LIT’IGATE, v.t. [L. litigo, from lis, litis, a contest or debate.]

To contest in law; to prosecute or defend by pleadings, exhibition of evidence, and judicial debate; as, to litigate a cause or a question.

 

LIT’IGATE, v.i.

To dispute in law; to carry on a suit by judicial process.

Esquire “Legally” Defined

The following definitions for “esquire” are taken from Ballantine’s Law Dictionary (3rd edition), Bouvier’s Law Dictionary (6th edition), Black’s Law Dictionary (2nd edition), and Webster’s Dictionary (1828):

 

 

(Ballantine’s)

The term is applied to barristers-at-law, and in the United States it is customary to append the title to attorneys at law in addressing them by letter.

Blackstone has said it is a matter somewhat unsettled what constitutes the distinction between a gentleman, and an esquire, or who is a real esquire [see 1 Bl Comm 406].

 

(Bouvier’s)

  1. A title applied by courtesy to officers of almost every description, to members of the bar, and others. No one is entitled to it by law, and, therefore, it confers, no distinction in law.
  2. In England, it is a title next above that of a gentleman, and below a knight. Camden reckons up four kinds of esquires, particularly regarded by the heralds:
      1. The eldest sons of knights and their eldest sons, in perpetual succession.
      2. The eldest sons of the younger sons of peers, and their eldest sons in like perpetual succession.
      3. Esquires created by the king’s letters patent, or other investiture, and their eldest sons.
      4. Esquires by virtue of their office, as justices of the peace, and others who bear any office of trust under the crown.

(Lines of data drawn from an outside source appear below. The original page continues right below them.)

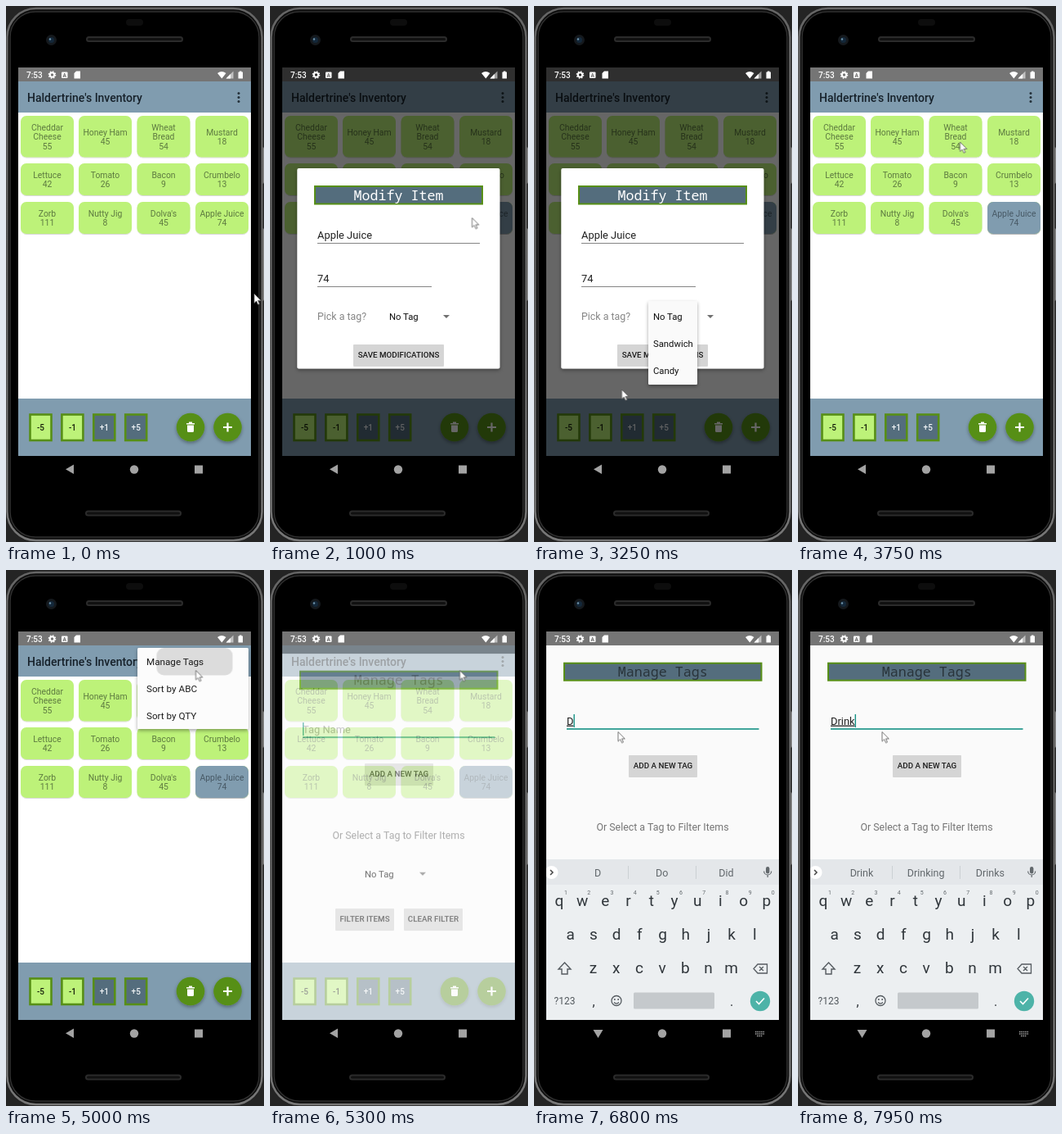
These frames come from a looping animation (316x654 px, 8 s). An HTML page:

```html
<!DOCTYPE html>
<html lang="en">
<head>
<meta charset="utf-8">
<title>Inventory app</title>
<style>
html, body { margin: 0; width: 100%; height: 100%; overflow: hidden; background: #242424; }
svg { display: block; width: 316px; height: 654px; font-family: Roboto, sans-serif; }
.mono { font-family: "Noto Sans Mono", monospace; }
.loop { animation: 8s linear infinite both; }
.step { animation: 8s step-end infinite both; }
#pointer { animation-name: pointer; animation-timing-function: ease-in-out; }
#selected { animation-name: selected; }
#dim, #dialog { animation-name: dialog; }
#dropdown { animation-name: dropdown; }
#menu { animation-name: menu; transform-origin: 297px 95px; }
#ripple { animation-name: ripple; transform-origin: 231px 112px; }
#page { animation-name: page; }
#keyboard { animation-name: keyboard; }
#navShade { animation-name: navShade; }
#navBack { animation-name: navBack; }
#navDown { animation-name: navDown; }
@keyframes pointer {
  0%, .6% { transform: translate(304px, 351px); }
  5% { transform: translate(258px, 262px); }
  10%, 13.75% { transform: translate(247.5px, 258.5px); }
  18.75%, 23.75% { transform: translate(192px, 376px); }
  31.8%, 42.5% { transform: translate(107.5px, 468px); }
  46.8%, 47.5% { transform: translate(198.5px, 166px); }
  53.75%, 58% { transform: translate(285px, 108px); }
  61.25%, 66.25% { transform: translate(232.500px, 122.500px); }
  71.25%, 100% { transform: translate(103px, 197.500px); }
}
@keyframes selected { 0% { opacity: 0; } 6.25%, 100% { opacity: 1; } }
@keyframes dialog { 0%, 10.2% { opacity: 0; } 12%, 43.4% { opacity: 1; } 45%, 100% { opacity: 0; } }
@keyframes dropdown { 0%, 22% { opacity: 0; } 23.5%, 40.8% { opacity: 1; } 41.9%, 100% { opacity: 0; } }
@keyframes menu {
  0%, 55% { opacity: 0; transform: scale(.6, .3); }
  57%, 63.75% { opacity: 1; transform: none; }
  65%, 100% { opacity: 0; transform: none; }
}
@keyframes ripple {
  0%, 61.8% { opacity: 0; transform: scaleX(.2); }
  61.9% { opacity: 1; transform: scaleX(.3); }
  62.5% { opacity: 1; transform: none; }
  63.2%, 100% { opacity: 1; transform: scaleX(1.7); }
}
@keyframes page {
  0%, 65% { opacity: 0; transform: translateY(25px); animation-timing-function: ease-out; }
  68%, 100% { opacity: 1; transform: none; }
}
@keyframes keyboard {
  0%, 74.24% { opacity: 0; transform: translateY(20px); }
  74.25% { opacity: .82; transform: translateY(20px); animation-timing-function: ease-out; }
  76.75%, 100% { opacity: 1; transform: none; }
}
@keyframes navShade { 0%, 74.24% { opacity: 1; } 74.25% { opacity: .27; } 76.75%, 100% { opacity: 1; } }
@keyframes navBack { 0% { opacity: 1; } 74.25%, 100% { opacity: 0; } }
@keyframes navDown { 0% { opacity: 0; } 74.25%, 100% { opacity: 1; } }
</style>
</head>
<body>
<svg id="stage" viewBox="0 0 316 654"></svg>
<script>
const LIME = '#bdf279', GREEN = '#578f16', STEEL = '#809caf', SLATE = '#546d7d', TEAL = '#159184';

const text = (x, y, str, size, fill, more = '') =>
  `<text x="${x}" y="${y + size * .355}" font-size="${size}" fill="${fill}" ${more}>${str}</text>`;
const MID = 'text-anchor="middle"', BOLD = 'font-weight="500"';
const centered = (x, y, str, size, fill, more = '') => text(x, y, str, size, fill, `${MID} ${more}`);
const box = (x, y, w, h, fill, more = '') =>
  `<rect x="${x}" y="${y}" width="${w}" height="${h}" fill="${fill}" ${more}/>`;
const path = (d, fill, more = '') => `<path d="${d}" fill="${fill}" ${more}/>`;
const line = (d, color, width = 1, more = '') => path(d, 'none', `stroke="${color}" stroke-width="${width}" ${more}`);
const dot = (x, y, r, fill, more = '') => `<circle cx="${x}" cy="${y}" r="${r}" fill="${fill}" ${more}/>`;
const layer = (id, body, kind = 'loop') => `<g id="${id}" class="${kind}">${body}</g>`;
const caret = (x, y) => path(`M${x - 4} ${y - 2}h8l-4 4z`, '#707070');
const banner = (x, y, w, h, str, fill) =>
  box(x + 1, y + 1, w - 2, h - 2, SLATE, `stroke="${GREEN}" stroke-width="2"`) +
  centered(x + w / 2, y + h / 2 + .3, str, 16.7, fill, 'class="mono"');
const button = (x, y, w, h, str) =>
  box(x, y, w, h, '#d5d5d5', 'rx="1" filter="url(#soft)"') +
  centered(x + w / 2, y + h / 2, str, 9.8, '#1c1c1c', BOLD);

// Phone body
function phone() {
  return box(0, 0, 316, 654, '#242424') +
    box(311, 172, 5, 45, '#858585', 'rx="2"') + box(311, 271, 5, 89, '#858585', 'rx="2"') +
    box(1.5, 3, 312, 649, '#0c0c0c', 'rx="35" stroke="url(#rim)" stroke-width="2.5"') +
    box(5, 7, 305, 641, '#000', 'rx="31" stroke="#303030" stroke-width="1.5"') +
    box(147, 16, 21, 8, '#0d0d0d', 'rx="4"') +
    dot(55.5, 41.5, 6.5, '#15191d') + dot(55.5, 41.5, 3.5, '#14283a') + dot(54, 40.5, 1.2, '#6f93a8') +
    box(98, 37, 119, 7, '#2b2b2b', 'rx="3.5"') + box(100, 39, 115, 3, '#111', 'rx="1.5"') +
    box(97, 615.5, 118, 7, '#2b2b2b', 'rx="3.5"') + box(99, 617.5, 114, 3, '#111', 'rx="1.5"');
}

// Inventory grid
const columns = [18, 89, 160.5, 232];
const rows = [[134, 50.5], [192, 39], [239, 39]];
const items = [
  ['Cheddar', 'Cheese', 55], ['Honey Ham', 45], ['Wheat', 'Bread', 54], ['Mustard', 18],
  ['Lettuce', 42], ['Tomato', 26], ['Bacon', 9], ['Crumbelo', 13],
  ['Zorb', 111], ['Nutty Jig', 8], ["Dolva's", 45], ['Apple Juice', 74]
];
function cell(lines, i, fill, ink) {
  const x = columns[i % 4], [y, h] = rows[i >> 2];
  const top = y + h / 2 - (lines.length - 1) * 5.7 + .3;
  return box(x, y, 65, h, fill, 'rx="7" filter="url(#soft)"') +
    lines.map((s, k) => centered(x + 32.5, top + k * 11.4, s, 10.4, ink)).join('');
}
function inventory() {
  const steps = ['-5', '-1', '+1', '+5'].map((label, i) => {
    const light = i < 2;
    return box(29.5 + i * 38.9, 498.5, 26, 31.5, light ? LIME : SLATE, `stroke="${GREEN}" stroke-width="2.6"`) +
      centered(42.5 + i * 38.9, 514.5, label, 10, light ? '#16200a' : '#eef2f4', BOLD);
  }).join('');
  const fabs = [226, 271.5].map(x => dot(x, 514, 17.3, GREEN, 'filter="url(#shadow)"')).join('');
  return box(15, 75, 285, 474, '#fff') + box(15, 75, 285, 17, '#757575') + box(15, 92, 285, 38, STEEL) +
    text(26, 112, "Haldertrine's Inventory", 14, '#16212a', BOLD) +
    [106.5, 111.5, 116.5].map(y => dot(285, y, 1.5, '#24313a')).join('') +
    items.map((item, i) => cell(item, i, LIME, '#5d7a40')).join('') +
    layer('selected', cell(items[11], 11, STEEL, '#475965'), 'step') +
    box(15, 479, 285, 70, STEEL) + steps + fabs +
    path('M221 509h10v1.6h-10zM224 507.5h4v2h-4zM222 511.5h8v7q0 1.5-1.5 1.5h-5q-1.5 0-1.5-1.5z', '#fff') +
    line('M271.5 508.5v11M266 514h11', '#fff', 2.2);
}

function dialog() {
  return box(33.3, 198, 248.2, 244.5, '#fff', 'rx="2" filter="url(#shadow)"') +
    banner(54, 219, 207, 23.5, 'Modify Item', '#fff') +
    text(58, 279.5, 'Apple Juice', 12.9, '#222') + line('M58 289.5h199', '#858585') +
    text(58, 332.5, '74', 12.9, '#222') + line('M58 342.5h140', '#858585') +
    text(58, 379, 'Pick a tag?', 12.4, '#858585') +
    text(146, 379, 'No Tag', 11.3, '#111') + caret(216, 379) +
    button(102, 413, 111, 26, 'SAVE MODIFICATIONS');
}
function dropdown() {
  return box(140, 360, 60, 102, '#fafafa', 'rx="1.5" filter="url(#shadow)"') +
    ['No Tag', 'Sandwich', 'Candy'].map((s, i) => text(146, 379 + i * 33.2, s, 11.3, '#111')).join('');
}
function menu() {
  return box(161, 95, 136, 99, '#fcfcfc', 'rx="1.5" filter="url(#shadow)"') +
    `<g clip-path="url(#firstItem)">${layer('ripple', box(185, 95, 92, 33.5, '#dcdcdc', 'rx="9"'))}</g>` +
    ['Manage Tags', 'Sort by ABC', 'Sort by QTY'].map((s, i) => text(172, 111.7 + i * 33.2, s, 11.7, '#1c1c1c')).join('');
}

// Typed word with the suggestions that go with it
const typing = [
  [0, '', 'thanks', 'I', 'we'],
  [6550, 'D', 'D', 'Do', 'Did'],
  [6850, 'Dr', 'Dr', 'Drive', 'Dr.'],
  [7100, 'Dri', 'Dri', 'Drive', 'Drink'],
  [7400, 'Drin', 'Drin', 'Drink', 'Drinking'],
  [7700, 'Drink', 'Drink', 'Drinking', 'Drinks']
];
const staged = draw => typing.map((stage, i) =>
  `<g class="step" style="animation-name:stage${i}">${draw(stage)}</g>`).join('');

function page() {
  return box(15, 75, 285, 474, '#fafafa') + box(15, 75, 285, 17, '#757575') +
    banner(36, 112.7, 243.5, 23, 'Manage Tags', '#29343b') +
    staged(([, word]) => (word
      ? text(40, 184, word, 12.9, '#222', 'class="typed" text-decoration="underline"')
      : text(40, 184, 'Tag Name', 12.9, '#9a9a9a')) +
      box(40, 176, 1.4, 16, TEAL, 'class="bar"')) +
    box(40, 193.2, 235.5, 1.6, TEAL) +
    button(116, 226, 84, 26, 'ADD A NEW TAG') +
    centered(157.5, 314, 'Or Select a Tag to Filter Items', 12.4, '#757575') +
    text(116, 360.7, 'No Tag', 11.3, '#111') + caret(187, 360.7) +
    button(80, 403, 72, 26, 'FILTER ITEMS') + button(164, 403, 72, 26, 'CLEAR FILTER');
}

function keyboard() {
  const ink = '#30363b';
  const keys = (letters, x, y) => [...letters].map((c, i) => centered(x + i * 28.2, y, c, 19, ink)).join('');
  const digits = [...'1234567890'].map((d, i) => centered(39 + i * 28.2, 394, d, 7, '#62686c')).join('');
  return box(15, 353, 285, 196, '#eceff1') + box(15, 353, 285, 31, '#e4e7ea') +
    dot(21.5, 369, 8, '#fff') + line('M20 366l3 3-3 3', '#444', 1.5) +
    line('M115.5 361v16M198.5 361v16', '#cbd0d3') +
    staged(([, , ...words]) => words.map((w, i) => centered(78 + i * 78.7, 369.5, w, 12.5, '#62686c')).join('')) +
    box(284, 362, 4.4, 8.5, '#62686c', 'rx="2.2"') + line('M281.7 367.5a4.5 4.5 0 0 0 9 0M286.2 372v3', '#62686c', 1.2) +
    keys('qwertyuiop', 31, 403.5) + digits + keys('asdfghjkl', 44.7, 444) + keys('zxcvbnm', 72.5, 485) +
    line('M37.5 479l7.5 8h-4v6h-7v-6h-4z', '#555b60', 1.4) +
    line('M274 481h11.5v11h-11.5l-5-5.5zM276 484l5 5m0-5l-5 5', '#555b60', 1.3) +
    centered(37.5, 525.5, '?123', 12, '#50565b') + centered(73, 526, ',', 16, ink) + centered(242, 526, '.', 16, ink) +
    dot(101, 525.5, 6, 'none', 'stroke="#555b60" stroke-width="1.3"') +
    dot(98.8, 524, 1, '#555b60') + dot(103.2, 524, 1, '#555b60') + line('M98 527.5q3 3 6 0', '#555b60', 1.2) +
    box(122, 515.5, 99, 20, '#c5c9cc', 'rx="1.5"') +
    dot(277, 526, 12.2, '#4db3a8') + line('M272 526l3.5 3.5 6.5-7', '#fff', 1.6);
}

function statusIcons() {
  return text(25, 84.2, '7:53', 10, '#fff', BOLD) +
    dot(56.5, 84, 2.7, 'none', 'stroke="#fff" stroke-width="2"') +
    dot(56.5, 84, 4.2, 'none', 'stroke="#fff" stroke-width="1.2" stroke-dasharray="1.6 1.7"') +
    box(68, 80.5, 7.5, 7.5, '#fff', 'rx="1"') + centered(71.8, 84.4, 'A', 6.5, '#666', 'font-weight="700"') +
    path('M86 79.5h5v9h-7.5v-6.5z', '#fff') +
    path('M259 82q5-4 10.5 0l-5.2 6.5z', '#fff') + path('M278.5 79.5v9h-9z', '#fff', 'fill-opacity=".55"') +
    path('M275 83v5.5h-5.5z', '#fff') +
    path('M284.5 80.5h1.5v-1h2.5v1h1.5v8h-5.5z', '#fff');
}

function navigation() {
  const gray = '#a3a3a3';
  return layer('navShade', box(15, 549, 285, 32, '#000')) +
    layer('navBack', path('M83 559.5v11.5l-10-5.7z', gray), 'step') +
    layer('navDown', path('M72.5 561h12l-6 10z', gray) +
      line('M271 563.5h11M271 566h11M273 568.5h7', gray, 1.3, 'stroke-dasharray="1.5 .9"'), 'step') +
    dot(157, 565.5, 5.2, gray) + box(231, 560.5, 10, 10, gray);
}

const defs = `<defs>
  <linearGradient id="rim" x2="0" y2="1"><stop stop-color="#666"/><stop offset=".5" stop-color="#5c5c5c"/><stop offset="1" stop-color="#777"/></linearGradient>
  <filter id="soft"><feDropShadow dx="0" dy=".7" stdDeviation=".7" flood-opacity=".22"/></filter>
  <filter id="shadow" x="-20%" y="-20%" width="140%" height="150%"><feDropShadow dx="0" dy="2" stdDeviation="2" flood-opacity=".35"/></filter>
  <clipPath id="firstItem"><rect x="161" y="95" width="136" height="33.5"/></clipPath>
  <clipPath id="screen"><rect x="15" y="75" width="285" height="474"/></clipPath>
  <clipPath id="display"><rect x="15" y="75" width="285" height="492.500"/></clipPath>
</defs>`;

const stage = document.getElementById('stage');
stage.innerHTML = defs + phone() + inventory() +
  layer('dim', box(15, 75, 285, 474, '#000', 'fill-opacity=".6"')) +
  layer('dialog', dialog()) + layer('dropdown', dropdown()) + layer('menu', menu()) +
  `<g clip-path="url(#screen)">${layer('page', page())}</g>` +
  `<g clip-path="url(#display)">${layer('keyboard', keyboard())}</g>` +
  statusIcons() + navigation() +
  layer('pointer', path('M0 0v11.5l2.7-2.4 1.9 4.2 1.9-.8-1.9-4.1h3.7z', '#fff', 'stroke="#555" stroke-width=".8"'));

// Put the text bar after each typed word
for (const word of stage.querySelectorAll('.typed'))
  word.parentNode.querySelector('.bar').setAttribute('x', 40 + word.getComputedTextLength());

const rules = document.createElement('style');
rules.textContent = typing.map(([start], i) => {
  const end = typing[i + 1]?.[0] ?? 8000;
  const before = start ? '0% { opacity: 0; }' : '';
  const after = end < 8000 ? `${end / 80}%, 100% { opacity: 0; }` : '100% { opacity: 1; }';
  return `@keyframes stage${i} { ${before} ${start / 80}% { opacity: 1; } ${after} }`;
}).join('\n');
document.head.append(rules);
</script>
</body>
</html>
```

(Black’s)

In English law, a title of dignity next above gentleman, and below knight. Also a title of office given to sheriffs, serjeants, and barristers at law, justices of the peace and others [1 Bl. Comm. 406; 3 Steph. Comm. 15, note; Tomlins; on the use of this term in American law, particularly as applied to justices of the peace and other inferior judicial officers, see Call v. Foresman, 5 Watts (Pa.) 331; Christian v. Ashley County, 24 Ark. 151; Com. v. Vance, 15 Serg. & R. (Pa.) 37].

 

(Webster’s)

ESQUI’RE, n. [L. scutum, a shield; Gr. A hide, of which shields were anciently made].

A shield-bearer or armor-bearer, scutifer; an attendant on a knight. Hence in modern times, a title of dignity next in degree below a knight.

  • In England, this title is given to the younger sons of noblemen, to officers of the king’s courts and of the household, to counselors at law, justices of the peace, while in commission, sheriffs, and other gentlemen.
  • In the United States, the title is given to public officers of all degrees, from governors down to justices and attorneys. Indeed the title, in addressing letters, is bestowed on any person at pleasure, and contains no definite description. It is merely an expression of respect.

ESQUI’RE, v.t.

To attend; to wait on.